The above are new terms that have emerged to describe the young, middle•aged and old people in our digital society today; a radical immigration model for a new world where one’s degree of foreignness grows with age.
The theory goes that young people, “the digital natives,” i.e. those born after the Internet know nothing about paper encyclopaedias, postal mail and about paying for content. Their preferred shop for most things is found online. They don’t have to memorize anything – just ask God, I mean, Google. Their relationships are vast and temporary, their attention spans are fragile and they outgrow things pretty quick, not just clothes – just ask Facebook. They are often seen talking to themselves in public, and if you see the little earpiece called a tooth, you know that they are not mad.
On the other side of the divide are the old people, “the resident aliens,” born and matured before the Internet. They wonder why postal rates are going up and door•to•door postal delivery is vanishing as their limbs are just starting to give way. They still like to connect with people in person at the mall or at the church, and they use the telephone a lot, especially to call long distance. They maintain lifelong relationships with friends and family and volunteer spare time to worthy causes, as long as retirement incomes remain steady and recession•proof. The Internet is a mystery, another pesky thing that they need to stay away from for there is all that reputed scamming and pornography out there (unless one is into that kinda thing, heh, heh!).
Then there are those in the middle, the digital immigrants, who were born before the Internet but who matured during the period when cyberspace went from a mild pastime to a robust highway along which most information began to flow. Some of these people gave up desk jobs of pushing paper and started pushing buttons on their desktops instead. Some careers changed, some were lost forever. The digital immigrants had to adapt or perish with each subsequent wave of technology, and they found it hard, for their retirements were diminished or vanished and they were re•inventing themselves to just stay relevant, even if they did not believe in the roles they now had to play. They compete with the digital natives for jobs and yet long to be resident aliens.
Being an immigrant (a real one) and now being classified a digital immigrant, suits me, for the art of survival is similar: stay alert, continuously learn, do not be afraid to experiment and make mistakes, take nothing for granted, work smart, and live lean. And yet, every new version of technology takes me further away from the centre. I wonder how tough it must be for real world natives who have come to expect a world of order and entitlement, and who now find themselves as digital immigrants or resident aliens in digital society?
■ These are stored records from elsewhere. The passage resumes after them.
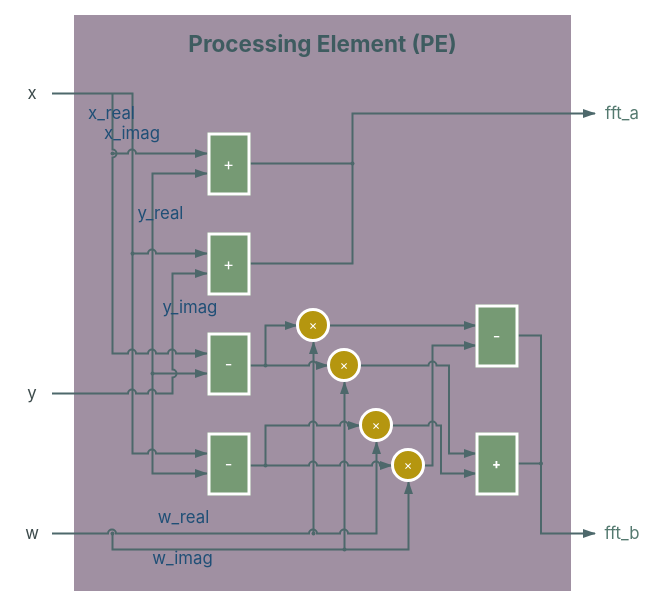
<!DOCTYPE html>
<html lang="en">
<head>
<meta charset="utf-8">
<title>Processing Element (PE)</title>
<style>
:root {
  --page: #ffffff;
  --panel: #a090a2;
  --title: #3e5c60;
  --wire: #4d686b;
  --port-in: #3d4b4c;
  --port-out: #54796f;
  --signal: #1f4f76;
  --block: #769a74;
  --multiplier: #b5960f;
  --outline: #ffffff;
}
* { box-sizing: border-box; }
html, body { margin: 0; overflow: hidden; background: var(--page); }
.diagram {
  position: relative;
  width: 663px;
  height: 606px;
  overflow: hidden;
  font: 16.8px/20px Inter, "Open Sans", sans-serif;
}
.panel {
  position: absolute;
  left: 74px; top: 15px;
  width: 497px; height: 576px;
  background: var(--panel);
}
.panel h1 {
  margin: 15px 0 0;
  text-align: center;
  font-size: 22.5px;
  line-height: 28px;
  font-weight: 700;
  color: var(--title);
  white-space: nowrap;
}
.wires { position: absolute; inset: 0; }
.wires .paths { fill: none; stroke: var(--wire); stroke-width: 2; }
.wires .joints, .wires .head { fill: var(--wire); }
.block, .multiplier, .label {
  position: absolute;
  left: var(--x); top: var(--y);
  transform: translate(-50%, -50%);
}
.block, .multiplier {
  display: flex;
  align-items: center;
  justify-content: center;
  border: 3px solid var(--outline);
  color: var(--outline);
}
.block { width: 43px; height: 63px; background: var(--block); }
.block.strong { font-size: 13px; font-weight: 800; }
.multiplier {
  width: 34px; height: 34px;
  border-radius: 50%;
  background: var(--multiplier);
  font-size: 13px;
}
.label { white-space: nowrap; color: var(--signal); }
.label.in { color: var(--port-in); }
.label.out { color: var(--port-out); }
</style>
</head>
<body>
<main class="diagram">
  <section class="panel"><h1>Processing Element (PE)</h1></section>

  <svg class="wires" width="663" height="606" viewBox="0 0 663 606" aria-hidden="true">
    <defs>
      <marker id="arrow" markerUnits="userSpaceOnUse" markerWidth="13" markerHeight="10" refX="12" refY="5" orient="auto">
        <path class="head" d="M0 0.5 L13 5 L0 9.5 Z"/>
      </marker>
    </defs>

    <g class="paths">
      <!-- x input -->
      <path d="M52 93.5 H132.5 V453.5 H148 a4 4 0 0 1 8 0 H207" marker-end="url(#arrow)"/>
      <path d="M112.5 93.5 V149.5 a4 4 0 0 1 0 8 V353.5 H128 a4 4 0 0 1 8 0 H148 a4 4 0 0 1 8 0 H168 a4 4 0 0 1 8 0 H207" marker-end="url(#arrow)"/>
      <path d="M112.5 153.5 H128 a4 4 0 0 1 8 0 H207" marker-end="url(#arrow)"/>
      <path d="M132.5 253.5 H148 a4 4 0 0 1 8 0 H207" marker-end="url(#arrow)"/>
      <!-- y input -->
      <path d="M52 393.5 H128 a4 4 0 0 1 8 0 H148 a4 4 0 0 1 8 0 H172.5 V377.5 a4 4 0 0 0 0 -8 V273.5 H207" marker-end="url(#arrow)"/>
      <path d="M152.5 373.5 V173.5 H207" marker-end="url(#arrow)"/>
      <path d="M152.5 373.5 H207" marker-end="url(#arrow)"/>
      <path d="M152.5 373.5 V473.5 H207" marker-end="url(#arrow)"/>
      <!-- w input -->
      <path d="M52 533.5 H108 a4 4 0 0 1 8 0 H309 a4 4 0 0 1 8 0 H340 a4 4 0 0 1 8 0 H376.5 V442" marker-end="url(#arrow)"/>
      <path d="M112.5 533.5 V549.5 H408.5 V482" marker-end="url(#arrow)"/>
      <path d="M313.5 533.5 V342" marker-end="url(#arrow)"/>
      <path d="M344.5 549.5 V382" marker-end="url(#arrow)"/>
      <!-- adders to fft_a -->
      <path d="M249 163.5 H352.5"/>
      <path d="M249 263.5 H352.5 V113.5 H595" marker-end="url(#arrow)"/>
      <!-- subtractors to multipliers -->
      <path d="M265.5 365.5 V325.5 H297" marker-end="url(#arrow)"/>
      <path d="M249 365.5 H309 a4 4 0 0 1 8 0 H328" marker-end="url(#arrow)"/>
      <path d="M265.5 465.5 V425.5 H309 a4 4 0 0 1 8 0 H340 a4 4 0 0 1 8 0 H360" marker-end="url(#arrow)"/>
      <path d="M249 465.5 H309 a4 4 0 0 1 8 0 H340 a4 4 0 0 1 8 0 H372 a4 4 0 0 1 8 0 H392" marker-end="url(#arrow)"/>
      <!-- multipliers to output stage -->
      <path d="M330 325.5 H476" marker-end="url(#arrow)"/>
      <path d="M360 365.5 H428.5 a4 4 0 0 1 8 0 H449 V453.5 H476" marker-end="url(#arrow)"/>
      <path d="M392 425.5 H428.5 a4 4 0 0 1 8 0 H441 V473.5 H476" marker-end="url(#arrow)"/>
      <path d="M424 465.5 H432.5 V345.5 H476" marker-end="url(#arrow)"/>
      <!-- output stage to fft_b -->
      <path d="M517 335.5 H541 V533.5 H595" marker-end="url(#arrow)"/>
      <path d="M517 463.5 H541"/>
    </g>

    <g class="joints">
      <circle cx="112.5" cy="153.5" r="2"/>
      <circle cx="132.5" cy="253.5" r="2"/>
      <circle cx="152.5" cy="373.5" r="2"/>
      <circle cx="352.5" cy="163.5" r="2"/>
      <circle cx="265.5" cy="365.5" r="2"/>
      <circle cx="265.5" cy="465.5" r="2"/>
      <circle cx="112.5" cy="533.5" r="2"/>
      <circle cx="313.5" cy="533.5" r="2"/>
      <circle cx="344.5" cy="549.5" r="2"/>
      <circle cx="541" cy="463.5" r="2"/>
    </g>
  </svg>

  <div class="block" style="--x:228.5px;--y:163.5px">+</div>
  <div class="block" style="--x:228.5px;--y:263.5px">+</div>
  <div class="block" style="--x:228.5px;--y:363.5px">-</div>
  <div class="block" style="--x:228.5px;--y:463.5px">-</div>
  <div class="block" style="--x:496.5px;--y:335.5px">-</div>
  <div class="block strong" style="--x:496.5px;--y:463.5px">+</div>

  <div class="multiplier" style="--x:313px;--y:325px">×</div>
  <div class="multiplier" style="--x:344px;--y:365px">×</div>
  <div class="multiplier" style="--x:376px;--y:425px">×</div>
  <div class="multiplier" style="--x:408px;--y:465px">×</div>

  <span class="label in" style="--x:32px;--y:93px">x</span>
  <span class="label in" style="--x:32px;--y:393px">y</span>
  <span class="label in" style="--x:32px;--y:533px">w</span>
  <span class="label out" style="--x:622px;--y:113px">fft_a</span>
  <span class="label out" style="--x:622px;--y:533px">fft_b</span>

  <span class="label" style="--x:111.5px;--y:113px">x_real</span>
  <span class="label" style="--x:132px;--y:133px">x_imag</span>
  <span class="label" style="--x:160.5px;--y:213px">y_real</span>
  <span class="label" style="--x:190px;--y:307px">y_imag</span>
  <span class="label" style="--x:183.5px;--y:517px">w_real</span>
  <span class="label" style="--x:182.5px;--y:558px">w_imag</span>
</main>
</body>
</html>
They did not consciously immigrate anywhere, like I did, but their world changed on them nevertheless, landing them in a foreign place. This is the hardest kind of immigration to undertake – the reluctant kind. It likens one to a refugee of war or other social upheaval.
I wonder if these considerations are taken into account as we push along our relentless path to automate everything, or whether these costs will have to be borne by the larger society when we end up with a majority of jobless digital immigrants and resident aliens run by a minority of digital natives and their tech toys.